Puslinch removes third-party News sources from website; new policy in the works

Puslinch councillors recently voted to remove online News information sources from the municipal website.

Council’s March 2 decision followed the presentation of a staff report on website content, that recommended either removing existing News information sources or providing the opportunity to all online News information sources.

In recent months, banner ads promoting the websites of both the Puslinch Pioneer and Puslinch Today appeared near the top of the Puslinch website homepage.

In her report to council, communications associate Marissa Herner stated there needs to be a consistent approach for the representation of businesses, organizations, and News information sources on the township website.

Herner also stated the need to establish a consistent approach in the evaluation of requests from third-party organizations to externally link their website from the township’s website.
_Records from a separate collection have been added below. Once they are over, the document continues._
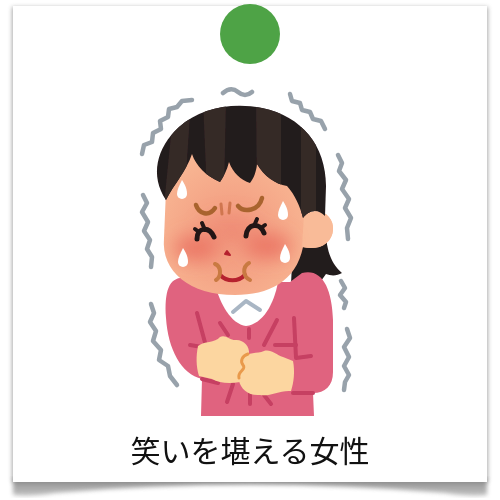
<!DOCTYPE html>
<html lang="ja">
<head>
<meta charset="utf-8">
<title>笑いを堪える女性</title>
<style>
:root {
  --paper: #fff;
  --ink: #111;
  --badge: #4ea346;
  --hair: #241a1b;
  --hair-streak: #352928;
  --skin: #f9bb98;
  --flush: #e8685c;
  --hand: #fcd6a0;
  --knit: #e0637f;
  --fold: #c63f62;
  --brow: #a9642f;
  --feature: #211615;
  --lip: #b5202f;
  --tremble: #98a2ab;
}
html, body { margin: 0; }
body { width: 500px; height: 500px; overflow: hidden; background: var(--paper); }
.card { position: relative; width: 500px; height: 500px; overflow: hidden; }
.card svg { position: absolute; inset: 0; display: block; }
.caption {
  position: absolute; left: 0; top: 427px; width: 500px; margin: 0;
  font: 400 30px/44px "Noto Sans CJK JP", "Noto Sans", sans-serif;
  color: var(--ink); text-align: center; white-space: nowrap;
}
.stroke { fill: none; stroke-linecap: round; stroke-linejoin: round; }
.tremble { stroke: var(--tremble); stroke-width: 4.5; }
.fold { stroke: var(--fold); stroke-width: 4; }
.eye { stroke: var(--feature); stroke-width: 5; }
.brow { stroke: var(--brow); stroke-width: 4.5; }
</style>
</head>
<body>
<main class="card">
<svg viewBox="0 0 500 500" width="500" height="500" role="img" aria-label="笑いを堪えて震える女性のイラスト">
  <defs>
    <filter id="soft" x="-10%" y="-10%" width="120%" height="120%"><feGaussianBlur stdDeviation="2"/></filter>
    <filter id="blush" x="-50%" y="-50%" width="200%" height="200%"><feGaussianBlur stdDeviation="9"/></filter>
    <filter id="crayon" x="-5%" y="-5%" width="110%" height="110%">
      <feTurbulence type="fractalNoise" baseFrequency=".35" numOctaves="2" seed="4"/>
      <feDisplacementMap in="SourceGraphic" scale="1" xChannelSelector="R" yChannelSelector="G"/>
    </filter>
    <linearGradient id="curl" gradientUnits="userSpaceOnUse" x1="0" x2="0" y1="480" y2="498">
      <stop offset="0" stop-color="#777"/>
      <stop offset="1" stop-color="#bbb"/>
    </linearGradient>
    <radialGradient id="face-tone" gradientUnits="userSpaceOnUse" cx="232" cy="236" r="95">
      <stop offset="0" stop-color="#f1967c"/>
      <stop offset="1" stop-color="#f9b995"/>
    </radialGradient>
    <path id="face" d="M166 190C170 150 200 130 240 134C285 138 308 165 306 214C322 206 334 217 333 230C332 244 318 251 303 247C296 282 268 295 235 295C190 295 161 272 164 238Z"/>
    <clipPath id="face-clip"><use href="#face"/></clipPath>
    <path id="hair" d="M166 200C150 176 156 148 179 127C200 108 232 102 262 108C302 116 326 146 326 186L325 216C316 207 308 212 303 218C300 206 295 195 287 186C275 184 264 176 257 164C256 172 254 178 250 183C241 180 233 173 229 162C227 170 224 176 220 182C206 176 196 166 192 154C186 172 174 184 166 200Z"/>
    <clipPath id="hair-clip"><use href="#hair"/></clipPath>
    <path id="sweat" d="M0-10C4-4 5 0 5 4A5 5 0 0 1-5 4C-5 0-3-4 0-10Z" fill="#fff"/>
  </defs>

  <g id="sheet">
    <rect x="12" y="7" width="476" height="475" fill="#888" opacity=".7" filter="url(#soft)"/>
    <path d="M13 478H487V495Q470 497 445 493Q250 476 55 493Q30 497 13 495Z" fill="url(#curl)" opacity=".8" filter="url(#soft)"/>
    <rect x="13" y="6" width="474" height="476" fill="var(--paper)"/>
  </g>

  <circle id="badge" cx="250" cy="34" r="30" fill="var(--badge)"/>

  <g id="tremble-lines" class="stroke tremble" filter="url(#crayon)">
    <path d="M142 154L144 145L152 142L153 133L161 129L160 121L168 117L169 109L177 107L182 101L192 100"/>
    <path d="M223 93Q231 86 238 92T252 92"/>
    <path d="M290 94L292 101L300 103L302 110L310 112L313 119L321 121L325 129"/>
    <path d="M143 195L147 203L142 212L148 222L144 231L150 240L147 249L152 257L151 267"/>
    <path d="M338 155L342 163L339 171L346 180L342 189L349 199L345 208L351 218L347 228L348 239"/>
    <path d="M341 281L345 288L340 295L346 302L344 308"/>
    <path d="M151 304L154 313L150 322L156 331L153 341L161 350L159 360L168 366L170 376L177 385"/>
    <path d="M347 329L350 338L344 347L349 357L344 366L349 375L345 382L344 390"/>
  </g>

  <g id="woman" filter="url(#crayon)">
    <path id="back-hair" d="M294 222H326C325 244 329 262 342 273C337 276 331 276 326 274L321 281C309 276 300 276 291 284Z" fill="var(--hair)"/>

    <g id="sweater">
      <path d="M201 416L202 379C181 374 168 349 166 318C164 289 170 276 186 278L205 282H290L302 273C322 268 332 288 333 320V372C333 386 325 393 313 393L314 416Z" fill="var(--knit)"/>
      <path d="M215 284C220 304 231 324 246 326C263 324 274 304 278 282Z" fill="#fff"/>
      <path class="stroke" d="M233 312L246 301L260 310" stroke="#a9b6c4" stroke-width="4"/>
      <g class="stroke fold">
        <path d="M197 313L207 350"/>
        <path d="M190 345L202 347"/>
        <path d="M294 318L296 358L311 356"/>
        <path d="M275 345L296 345"/>
        <path d="M220 323L228 335"/>
        <path d="M249 329V338"/>
        <path d="M277 320L264 345"/>
        <path d="M233 384L227 402"/>
        <path d="M250 391V404"/>
        <path d="M264 395L271 404"/>
        <path d="M293 393H313"/>
        <path d="M202 379L218 383"/>
      </g>
    </g>

    <g id="hands" fill="var(--hand)">
      <path d="M198 346C204 341 215 343 220 337C225 334 230 340 235 340C243 339 250 346 249 354L240 382C229 384 219 383 212 379L199 376C196 366 196 356 198 346Z"/>
      <path d="M243 359C248 351 257 354 264 351C271 349 276 355 283 357L293 361C295 371 294 382 291 391C279 390 270 397 260 395C248 396 241 389 239 381C244 376 237 370 243 359Z"/>
      <path class="stroke" d="M248 354C242 356 240 361 243 365C247 370 237 371 239 378" stroke="#e99a4b" stroke-width="3"/>
    </g>

    <g id="head">
      <use href="#face" fill="url(#face-tone)"/>
      <path d="M304 214C322 206 334 217 333 230C332 244 318 251 302 247Z" fill="var(--skin)"/>
      <g clip-path="url(#face-clip)">
        <g fill="var(--flush)" filter="url(#blush)">
          <ellipse cx="196" cy="248" rx="22" ry="13" opacity=".75"/>
          <ellipse cx="268" cy="246" rx="23" ry="13" opacity=".75"/>
          <ellipse cx="230" cy="226" rx="30" ry="12" opacity=".25"/>
        </g>
      </g>
      <use href="#hair" fill="var(--hair)"/>
      <g clip-path="url(#hair-clip)" fill="var(--hair-streak)">
        <path d="M173 115H190L184 205H164Z"/>
        <path d="M203 100H226L224 195H207Z"/>
        <path d="M256 100L281 105V195H257Z"/>
        <path d="M301 110L316 128V220H301Z"/>
      </g>
    </g>

    <g id="expression" class="stroke">
      <g class="brow">
        <path d="M196 205C199 214 209 217 215 208"/>
        <path d="M238 206C244 213 259 211 262 198"/>
        <path d="M221 204L222 214M230 203L229 213" stroke="#d0764f" stroke-width="3"/>
      </g>
      <g class="eye">
        <path d="M197 239C197 227 209 226 214 237"/>
        <path d="M205 230L202 223M199 232L195 229" stroke-width="4"/>
        <path d="M246 236C247 223 260 222 264 233"/>
        <path d="M254 226L257 219M261 228L265 225" stroke-width="4"/>
      </g>
      <path d="M225 254L227 251L230 255Z" fill="var(--lip)" stroke="var(--lip)" stroke-width="2"/>
      <path d="M220 275C227 282 238 282 245 275" stroke="var(--lip)" stroke-width="4"/>
      <g stroke="#c97a42" stroke-width="4">
        <path d="M215 264C221 266 222 276 216 280"/>
        <path d="M249 263C242 267 243 277 250 280"/>
      </g>
    </g>

    <g id="sweat-drops">
      <use href="#sweat" x="182" y="190"/>
      <use href="#sweat" x="283" y="211"/>
      <use href="#sweat" x="183" y="258"/>
      <use href="#sweat" x="285" y="254"/>
    </g>
  </g>
</svg>
<p class="caption">笑いを堪える女性</p>
</main>
</body>
</html>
In addition, the township needed to develop a policy to establish parameters under which the township will post content from third-party organizations on its municipally-owned and operated website.

The report was the result of a councillor inquiring in September about whether links to Puslinch Today and Puslinch Pioneer should be included on the township’s website.

Staff conducted a review of all township website content that referenced third-party businesses, organizations, and online News information sources and determined there are two different types of representation that third-party organizations have on those websites.

The first is representation on a directory (such as the business directory or community group page) or a page that is dedicated to a service (such as cemeteries or churches) where multiple organizations are listed on a single page with a direct link to their website.

The second was representation on the website’s homepage banner and a private page where the organization has a content write-up and direct link to their website.

Herner’s report stated information from other municipalities indicates “it is not common practice for municipalities to dedicate banners or private pages on their website to third-party organizations.”

“Further, staff did not find an example where a banner, private page, or link was provided to online News information sources.”

As a result, staff recommend the township establish a formal policy that sets parameters for organizations that are represented on the website and delegates where organizations are represented on the site.

Councillor Susan Fielding said she thought about the matter quite a bit and her journalism background led her to the conclusion that “there should be a separation of the government and the media.”

“The media has to report on us, they are like our unofficial watchdog,” Fielding said.

“I fully believe the media should be free and open to say whatever they want.”

However, Fielding considered having those outlets perceived as part of the township website “is misleading not only to the public, but might inhibit them from being as open as they want to be.”

She also referenced “the era of the ‘SmellyWelly’ website, stating the person running that  site was attempting to pass himself off as a reporter.” She asked how the township can say no to one organization and not another.

Councillor Matthew Bulmer agreed. However, he also noted the township website has several local businesses profiled on separate pages of the website – “Do they pay for that profile?”

CAO Karen Landry said when the website was being developed, it was organized by one council member, staff and citizen/business representation.

At that time, it was recommended that there be content to promote what was available in the municipality.

However, if a new business was to request a profile, the township currently has no policy on how to respond.

“We need to provide equal opportunity for all,” said Bulmer, who agreed that a strength of the municipal website is being able to provide a business listing as part of its economic development role.

Landry noted that if council voted in favour, references to the News sources would be removed immediately, but staff would still require time to develop a website policy – as it relates to how to treat businesses equally on the municipal website.

Mayor Dennis Lever agreed it is important there is equal opportunity, especially for non-profit groups.

He also believed tourism and community directories  would be the best approach as well, noting, “We need to make sure everyone in the township is treated the same.”

Council voted to remove the News information sources from the website and to direct staff to prepare and present a website policy to council.